The Court’s main argument for carving out an exception sustaining legislative prayer is historical. The Court cannot–and does not–purport to find a pattern of “undeviating acceptance,” of legislative prayer. It also disclaims exclusive reliance on the mere longevity of legislative prayer. The Court does, however, point out that, only three days before the First Congress reached agreement on the final wording of the Bill of Rights, it authorized the appointment of paid chaplains for its own proceedings, and the Court argues that in light of this “unique history,” the actions of Congress reveal its intent as to the meaning of the Establishment Clause. I agree that historical practice is “of considerable import in the interpretation of abstract constitutional language”. This is a case, however, in which–absent the Court’s invocation of history–there would be no question that the practice at issue was unconstitutional.

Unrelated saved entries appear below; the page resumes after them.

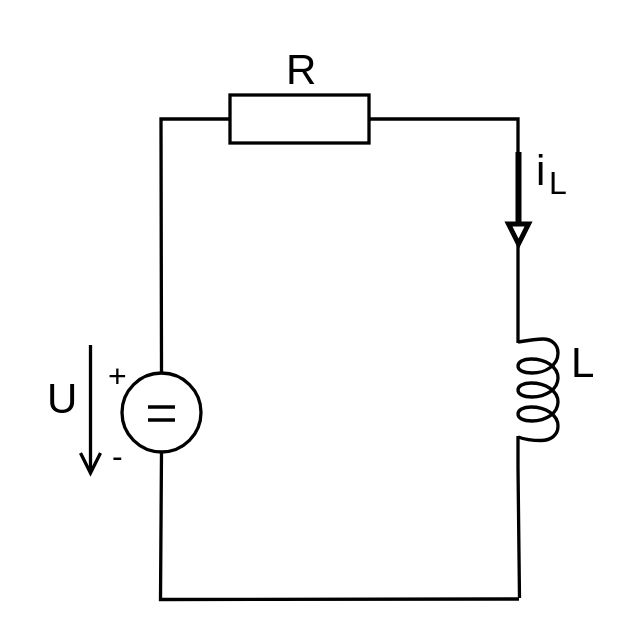
<!DOCTYPE html>
<html lang="en">
<head>
<meta charset="utf-8">
<title>RL circuit diagram</title>
<style>
  :root { --ink: #000; --paper: #fff; }
  * { box-sizing: border-box; }
  html, body { margin: 0; background: var(--paper); }
  .circuit {
    position: relative;
    width: 640px;
    height: 640px;
    overflow: hidden;
    background: var(--paper);
    color: var(--ink);
    font-family: "Liberation Sans", sans-serif;
  }
  .schematic {
    position: absolute;
    inset: 0;
    display: block;
    fill: none;
    stroke: var(--ink);
    stroke-width: 3.3;
  }
  .label {
    position: absolute;
    font-size: 42px;
    line-height: 48px;
    white-space: nowrap;
  }
  .resistor-label { left: 286px; top: 46px; }
  .current-label { left: 536px; top: 147px; }
  .current-subscript { left: 549px; top: 165px; font-size: 32px; line-height: 36px; }
  .inductor-label { left: 571px; top: 339px; }
  .voltage-label { left: 47px; top: 375px; }
  .polarity { font-size: 32px; line-height: 36px; }
  .plus { left: 108px; top: 358px; }
  .minus { left: 112px; top: 438px; }
</style>
</head>
<body>
<main class="circuit">
  <svg class="schematic" width="640" height="640" viewBox="0 0 640 640" role="img" aria-label="Series circuit with a DC source, a resistor and an inductor">
    <g class="wires">
      <path d="M230 119H161L161.5 373"/>
      <path d="M369 119H518V343"/>
      <path d="M518 436V468L519.5 598"/>
      <path d="M161.5 452L160.5 599.5L519 599"/>
    </g>
    <rect class="resistor" x="230" y="95" width="139" height="48"/>
    <g class="voltage-source">
      <circle cx="161.5" cy="412.5" r="39.5"/>
      <path d="M148 407H175M148 420H175"/>
    </g>
    <g class="voltage-arrow">
      <path d="M90.5 345V472"/>
      <path d="M80.5 453L90.5 473L100.5 453"/>
    </g>
    <g class="current-arrow">
      <path d="M518.5 152V222" stroke-width="6"/>
      <polygon points="508.5,224 528.5,224 518.5,244" fill="var(--paper)" stroke-width="5"/>
    </g>
    <path class="inductor" d="M518 342C530 340 537 339 543 339C552 339 558 345 558 353C558 365 546 373 532 373C523 373 518 370 518 366C518 362 523 359 531 359C546 359 558 367 558 378C558 389 546 397 532 397C523 397 518 394 518 390C518 386 523 383 531 383C546 383 558 391 558 402C558 413 546 421 532 421C523 421 518 418 518 414C518 410 523 407 531 407C546 407 558 415 558 426C558 435 551 440.5 541 440.5C533 440.5 526 440 518 437"/>
  </svg>
  <span class="label resistor-label">R</span>
  <span class="label current-label">i</span>
  <span class="label current-subscript">L</span>
  <span class="label inductor-label">L</span>
  <span class="label voltage-label">U</span>
  <span class="label polarity plus">+</span>
  <span class="label polarity minus">-</span>
</main>
</body>
</html>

And despite the surface appeal of the Court’s argument, there are at least three reasons why specific historical practice should not in this case override that clear constitutional imperative.

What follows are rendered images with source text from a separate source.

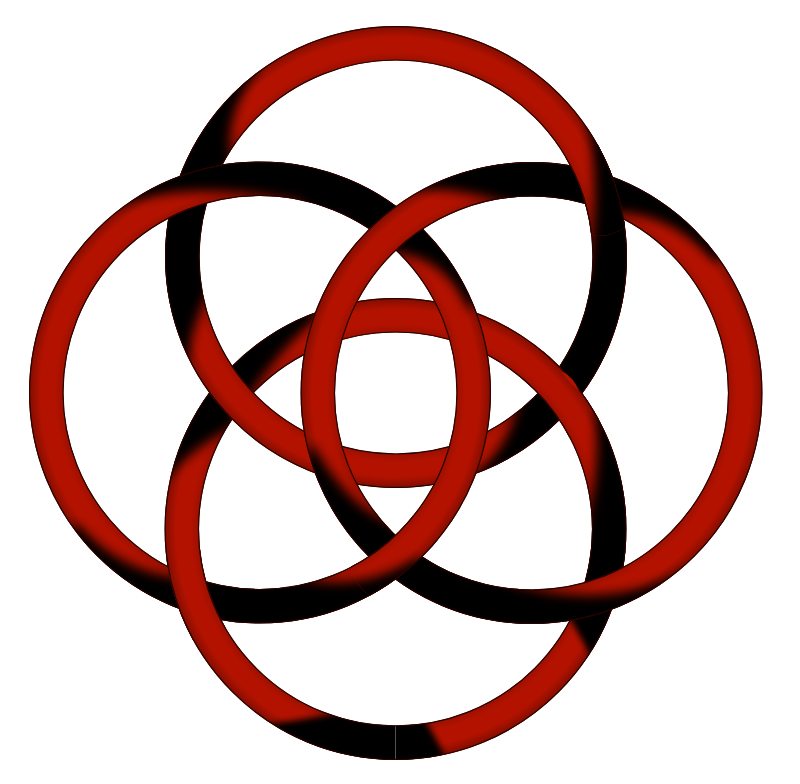
<!DOCTYPE html>
<html lang="en">
<head>
<meta charset="utf-8">
<title>Four interlaced rings</title>
<style>
:root { --paper: #ffffff; --red: #b41200; --black: #000000; }
html, body { margin: 0; background: var(--paper); overflow: hidden; }
.canvas { display: block; width: 800px; height: 784px; background: var(--paper); }
.ring-base { fill: var(--red); }
.shade { fill: var(--black); }
.edge { fill: none; stroke: #260300; stroke-width: 1.2; }
.seam { stroke: #777777; stroke-width: 0.7; }
.glint { fill: var(--red); }
</style>
</head>
<body>
<svg class="canvas" viewBox="0 0 800 784" role="img" aria-label="Four interlaced red and black rings">
  <defs>
    <clipPath id="band">
      <path clip-rule="evenodd" d="M-231,0A231,231 0 1 1 231,0A231,231 0 1 1 -231,0ZM-196.5,0A196.5,196.5 0 1 1 196.5,0A196.5,196.5 0 1 1 -196.5,0Z"/>
    </clipPath>
    <filter id="soft" filterUnits="userSpaceOnUse" x="-340" y="-340" width="680" height="680"><feGaussianBlur stdDeviation="6"/></filter>
    <filter id="crisp" filterUnits="userSpaceOnUse" x="-340" y="-340" width="680" height="680"><feGaussianBlur stdDeviation="3"/></filter>
    <radialGradient id="rim" gradientUnits="userSpaceOnUse" cx="0" cy="0" r="231">
      <stop offset="0.85" stop-color="#000" stop-opacity="0.14"/>
      <stop offset="0.89" stop-color="#000" stop-opacity="0"/>
      <stop offset="0.95" stop-color="#000" stop-opacity="0"/>
      <stop offset="1" stop-color="#000" stop-opacity="0.28"/>
    </radialGradient>
    <g id="edges">
      <circle class="edge" r="230.4"/>
      <circle class="edge" r="197"/>
    </g>

    <g id="top-ring" transform="translate(396 257)">
      <g clip-path="url(#band)">
        <circle class="ring-base" r="232"/>
        <circle r="232" fill="url(#rim)"/>
        <g class="shade" filter="url(#soft)">
          <path d="M-150,-70Q-188,-120 -135,-195L-300,-200L-300,60L-208,105Q-206,70 -180,20Z"/>
          <path d="M190,-150Q207,-70 190,20L150,60L120,150Q115,185 75,225L300,250L300,-150Z"/>
        </g>
      </g>
      <use href="#edges"/>
    </g>

    <g id="left-ring" transform="translate(260 392.5)">
      <g clip-path="url(#band)">
        <circle class="ring-base" r="232"/>
        <circle r="232" fill="url(#rim)"/>
        <g class="shade" filter="url(#soft)">
          <path d="M-150,-185Q-70,-215 40,-190L100,-130L125,-140Q185,-140 210,-80L300,-300L-150,-300Z"/>
          <path d="M-185,130Q-130,190 -55,185L-20,170L40,185Q100,200 160,165L200,300L-250,300Z"/>
        </g>
      </g>
      <use href="#edges"/>
    </g>

    <g id="right-ring" transform="translate(531.5 393)">
      <g clip-path="url(#band)">
        <circle class="ring-base" r="232"/>
        <circle r="232" fill="url(#rim)"/>
        <g class="shade" filter="url(#soft)">
          <path d="M-120,-205Q-75,-205 -25,-190L60,-170L85,-180Q140,-180 185,-130L300,-300L-120,-300Z"/>
          <path d="M160,175Q80,220 -20,190L-100,150L-150,125Q-185,110 -220,50L-300,300L160,300Z"/>
        </g>
      </g>
      <use href="#edges"/>
    </g>

    <g id="bottom-ring" transform="translate(395.5 529)">
      <g clip-path="url(#band)">
        <circle class="ring-base" r="232"/>
        <circle r="232" fill="url(#rim)"/>
        <path class="shade" filter="url(#soft)" d="M-235,-45Q-205,-80 -165,-100L-150,-125Q-125,-170 -75,-215L-300,-300Z"/>
        <path class="shade" filter="url(#soft)" d="M200,-120Q206,-60 190,-5L160,40L250,60L300,-120Z"/>
        <g class="shade" filter="url(#crisp)">
          <path d="M160,20L172,85L200,135L300,150L300,20Z"/>
          <path d="M20,180Q38,200 55,240L-130,240L-135,197Q-90,190 -45,182Z"/>
        </g>
        <line class="seam" x1="0" y1="197" x2="0" y2="231"/>
      </g>
      <use href="#edges"/>
    </g>

    <clipPath id="bottom-crossings"><circle cx="561" cy="393" r="46"/><circle cx="193" cy="595" r="46"/></clipPath>
    <clipPath id="left-crossing"><circle cx="396" cy="558" r="46"/></clipPath>
    <clipPath id="top-crossing"><circle cx="598" cy="190" r="46"/></clipPath>
  </defs>

  <g id="rings">
    <use href="#bottom-ring"/>
    <use href="#top-ring"/>
    <use href="#left-ring"/>
    <use href="#right-ring"/>
  </g>
  <g id="over-crossings">
    <g clip-path="url(#bottom-crossings)"><use href="#bottom-ring"/></g>
    <g clip-path="url(#left-crossing)"><use href="#left-ring"/></g>
    <g clip-path="url(#top-crossing)"><use href="#top-ring"/></g>
  </g>
  <path class="glint" d="M561,371Q573,376 579,391Q570,384 561,371Z"/>
</svg>
</body>
</html>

First, it is significant that the Court’s historical argument does not rely on the legislative history of the Establishment Clause itself. Indeed, that formal history is profoundly unilluminating on this and most other subjects. Rather, the Court assumes that the Framers of the Establishment Clause would not have themselves authorized a practice that they thought violated the guarantees contained in the Clause. This assumption, however, is questionable. Legislators, influenced by the passions and exigencies of the moment, the pressure of constituents and colleagues, and the press of business, do not always pass sober constitutional judgment on every piece of legislation they enact, and this must be assumed to be as true of the Members of the First Congress as any other. Indeed, the fact that James Madison, who voted for the bill authorizing the payment of the first congressional chaplains, later expressed the view that the practice was unconstitutional, is instructive on precisely this point. Madison’s later views may not have represented so much a change of mind as a change of role, from a Member of Congress engaged in the hurly-burly of legislative activity to a detached observer engaged in unpressured reflection. Since the latter role is precisely the one with which this Court is charged, I am not at all sure that Madison’s later writings should be any less influential in our deliberations than his earlier vote.

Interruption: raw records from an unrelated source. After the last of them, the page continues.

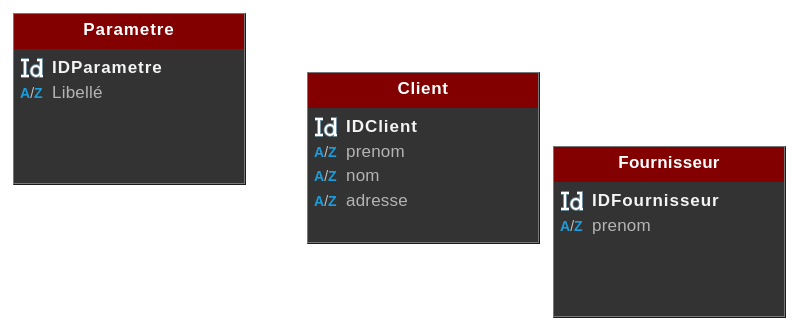
<!DOCTYPE html>
<html lang="fr">
<head>
<meta charset="utf-8">
<title>Schéma de données</title>
<style>
:root {
  --paper: #ffffff;
  --table: #333333;
  --header: #820000;
  --edge: #777777;
  --shade: #1c1c1c;
  --title: #ffffff;
  --key: #f4f4f4;
  --field: #b4b4b4;
  --type: #1b9ddb;
  --slash: #c4c4c4;
  --glow: #8ecbea;
}
* { box-sizing: border-box; margin: 0; padding: 0; }
html, body { width: 800px; height: 333px; overflow: hidden; background: var(--paper); }
.diagram {
  position: relative;
  width: 800px;
  height: 333px;
  font: 17px "Liberation Sans", Arial, sans-serif;
}
.entity {
  position: absolute;
  width: 233px;
  height: 172px;
  background: var(--table);
  border: 1px solid var(--edge);
  border-right-color: var(--shade);
  border-bottom-color: var(--shade);
  box-shadow: inset -1px -1px var(--edge);
}
.parametre { left: 13px; top: 13px; --tracking: 0.9px; }
.client { left: 307px; top: 72px; --tracking: 0.6px; }
.fournisseur { left: 553px; top: 146px; --tracking: 0.3px; }
.entity h2 {
  height: 35px;
  margin-right: 1px;
  background: var(--header);
  color: var(--title);
  font-size: 17px;
  line-height: 31px;
  letter-spacing: var(--tracking);
  text-align: center;
}
.fields { list-style: none; padding: 7px 6px 0; }
.fields li {
  display: grid;
  grid-template-columns: 24px 1fr;
  column-gap: 8px;
  align-items: center;
  height: 24.5px;
  line-height: 24px;
  color: var(--field);
  letter-spacing: 0.2px;
}
.fields .key {
  color: var(--key);
  font-weight: bold;
  letter-spacing: 0.95px;
}
.key svg { display: block; width: 24px; height: 22px; overflow: visible; }
.text-type {
  color: var(--type);
  font-size: 14px;
  font-weight: bold;
  letter-spacing: 0;
  white-space: nowrap;
}
.text-type i { color: var(--slash); font-style: normal; font-weight: normal; }
.id-glow { stroke: var(--glow); stroke-width: 4; opacity: 0.55; }
.id-line { stroke: var(--title); stroke-width: 2.2; }
</style>
</head>
<body>
<svg width="0" height="0" style="position:absolute" aria-hidden="true">
  <defs>
    <g id="id-letters" fill="none">
      <path d="M1 3H9M5 3V19M1 19H9"/>
      <path d="M17 3H21V19H23"/>
      <ellipse cx="16" cy="14" rx="4.5" ry="5"/>
    </g>
    <g id="id-icon">
      <use href="#id-letters" class="id-glow"/>
      <use href="#id-letters" class="id-line"/>
    </g>
  </defs>
</svg>
<main class="diagram">
  <section class="entity parametre">
    <h2>Parametre</h2>
    <ul class="fields">
      <li class="key"><svg viewBox="0 0 24 22" aria-hidden="true"><use href="#id-icon"/></svg>IDParametre</li>
      <li><span class="text-type">A<i>/</i>Z</span>Libellé</li>
    </ul>
  </section>
  <section class="entity client">
    <h2>Client</h2>
    <ul class="fields">
      <li class="key"><svg viewBox="0 0 24 22" aria-hidden="true"><use href="#id-icon"/></svg>IDClient</li>
      <li><span class="text-type">A<i>/</i>Z</span>prenom</li>
      <li><span class="text-type">A<i>/</i>Z</span>nom</li>
      <li><span class="text-type">A<i>/</i>Z</span>adresse</li>
    </ul>
  </section>
  <section class="entity fournisseur">
    <h2>Fournisseur</h2>
    <ul class="fields">
      <li class="key"><svg viewBox="0 0 24 22" aria-hidden="true"><use href="#id-icon"/></svg>IDFournisseur</li>
      <li><span class="text-type">A<i>/</i>Z</span>prenom</li>
    </ul>
  </section>
</main>
</body>
</html>
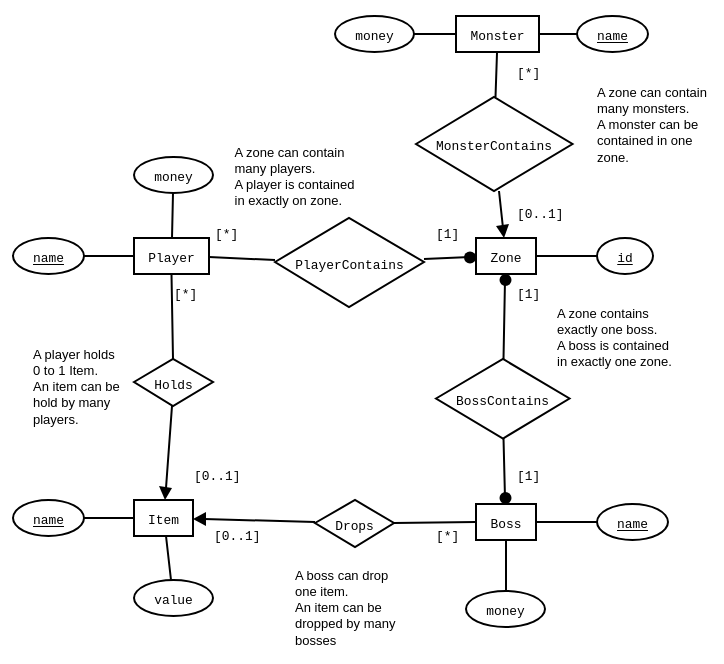
<!DOCTYPE html>
<html lang="en">
<head>
<meta charset="utf-8">
<title>Entity relationship diagram</title>
<style>
:root { --ink: #000; --paper: #fff; --stroke: 2px; }
* { box-sizing: border-box; }
html, body { margin: 0; overflow: hidden; background: var(--paper); }
.diagram {
  position: relative; width: 724px; height: 664px; overflow: hidden;
  background: var(--paper); color: var(--ink);
  font: 12.9px/16px "Liberation Mono", monospace;
}
.links { position: absolute; inset: 0; stroke: var(--ink); stroke-width: 2; fill: none; }
.links .solid { fill: var(--ink); stroke: none; }
.relations { fill: var(--paper); }
.node, .count, .note { position: absolute; left: var(--x); top: var(--y); margin: 0; white-space: nowrap; }
.node {
  width: var(--w); height: var(--h);
  display: flex; align-items: center; justify-content: center; padding-top: 6px;
}
.entity, .attribute { border: var(--stroke) solid var(--ink); background: var(--paper); }
.attribute { border-radius: 50%; --h: 38px; }
.entity { --h: 38px; }
.relation { --h: 40px; }
.key { text-decoration: underline; text-underline-offset: 2px; text-decoration-thickness: 1px; }
.note { font: 13px/16.15px "Liberation Sans", sans-serif; }
</style>
</head>
<body>
<main class="diagram">
  <svg class="links" width="724" height="664" viewBox="0 0 724 664" aria-hidden="true">
    <g class="attribute-links">
      <path d="M414 34H456M539 34H577"/>
      <path d="M173 193L172 238M84 256H134"/>
      <path d="M535 256H597"/>
      <path d="M84 518H134M166 536L171 580"/>
      <path d="M535 522H597M506 540V591"/>
    </g>
    <g class="relation-links">
      <path d="M497 53L495.5 97M499 191L503 228"/>
      <path d="M209 257L275 260M424 259L470 257"/>
      <path d="M171.5 274L173 359M172 406L166 488"/>
      <path d="M505 280L503.5 359M503.5 438L505 498"/>
      <path d="M204 519L315 522M394 523L476 522"/>
    </g>
    <g class="solid">
      <polygon points="496,226 509,224 504,238"/>
      <polygon points="159,486 172,488 165,500"/>
      <polygon points="206,512 206,526 193,519"/>
      <circle cx="470" cy="257.5" r="6"/>
      <circle cx="505.5" cy="280" r="6"/>
      <circle cx="505.5" cy="498" r="6"/>
    </g>
    <g class="relations">
      <polygon points="416,144 494,97 572.5,144 494,191"/>
      <polygon points="275,262 349,218 424,262 349,307"/>
      <polygon points="134,382 173,359 213,382 173,406"/>
      <polygon points="436,398.5 503,359 569.5,398.5 503,438.5"/>
      <polygon points="315,523 355,500 394,523 355,547"/>
    </g>
  </svg>

  <div class="node entity" style="--x:455px;--y:15px;--w:85px">Monster</div>
  <div class="node entity" style="--x:133px;--y:237px;--w:77px">Player</div>
  <div class="node entity" style="--x:475px;--y:237px;--w:62px">Zone</div>
  <div class="node entity" style="--x:133px;--y:499px;--w:61px">Item</div>
  <div class="node entity" style="--x:475px;--y:503px;--w:62px">Boss</div>

  <div class="node attribute" style="--x:334px;--y:15px;--w:81px">money</div>
  <div class="node attribute" style="--x:576px;--y:15px;--w:73px"><span class="key">name</span></div>
  <div class="node attribute" style="--x:133px;--y:156px;--w:81px">money</div>
  <div class="node attribute" style="--x:12px;--y:237px;--w:73px"><span class="key">name</span></div>
  <div class="node attribute" style="--x:596px;--y:237px;--w:58px"><span class="key">id</span></div>
  <div class="node attribute" style="--x:12px;--y:499px;--w:73px"><span class="key">name</span></div>
  <div class="node attribute" style="--x:133px;--y:579px;--w:81px">value</div>
  <div class="node attribute" style="--x:596px;--y:503px;--w:73px"><span class="key">name</span></div>
  <div class="node attribute" style="--x:465px;--y:590px;--w:81px">money</div>

  <div class="node relation" style="--x:416px;--y:124px;--w:156px">MonsterContains</div>
  <div class="node relation" style="--x:275px;--y:243px;--w:149px">PlayerContains</div>
  <div class="node relation" style="--x:134px;--y:363px;--w:79px">Holds</div>
  <div class="node relation" style="--x:436px;--y:379px;--w:133px">BossContains</div>
  <div class="node relation" style="--x:315px;--y:504px;--w:79px">Drops</div>

  <span class="count" style="--x:517px;--y:66px">[*]</span>
  <span class="count" style="--x:517px;--y:207px">[0..1]</span>
  <span class="count" style="--x:215px;--y:227px">[*]</span>
  <span class="count" style="--x:436px;--y:227px">[1]</span>
  <span class="count" style="--x:174px;--y:287px">[*]</span>
  <span class="count" style="--x:517px;--y:287px">[1]</span>
  <span class="count" style="--x:194px;--y:469px">[0..1]</span>
  <span class="count" style="--x:517px;--y:469px">[1]</span>
  <span class="count" style="--x:214px;--y:529px">[0..1]</span>
  <span class="count" style="--x:436px;--y:529px">[*]</span>

  <p class="note" style="--x:597px;--y:85px">A zone can contain<br>many monsters.<br>A monster can be<br>contained in one<br>zone.</p>
  <p class="note" style="--x:234.5px;--y:145px">A zone can contain<br>many players.<br>A player is contained<br>in exactly on zone.</p>
  <p class="note" style="--x:557px;--y:306px">A zone contains<br>exactly one boss.<br>A boss is contained<br>in exactly one zone.</p>
  <p class="note" style="--x:33px;--y:347px">A player holds<br>0 to 1 Item.<br>An item can be<br>hold by many<br>players.</p>
  <p class="note" style="--x:295px;--y:568px">A boss can drop<br>one item.<br>An item can be<br>dropped by many<br>bosses</p>
</main>
</body>
</html>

Brennan also said that the fact that a specific practice was considered constitutional at one time does not mean that it should be considered constitutional for all time because when it comes to the Constitution (quoting Abington v. Schempp) “our use of the history of their time must limit itself to broad purposes, not specific practices” and “[O]ur religious composition makes us a vastly more diverse people than were our forefathers. . . . In the face of such profound changes, practices which may have been objectionable to no one in the time of Jefferson and Madison may today be highly offensive to many persons, the deeply devout and the nonbelievers alike.”
Justice Brennan was one of the clearest thinkers on the Supreme Court and this dissent demonstrates this quality. In the next post, I will look at more of his analysis, dealing with the difference between passive and active invocations of religion.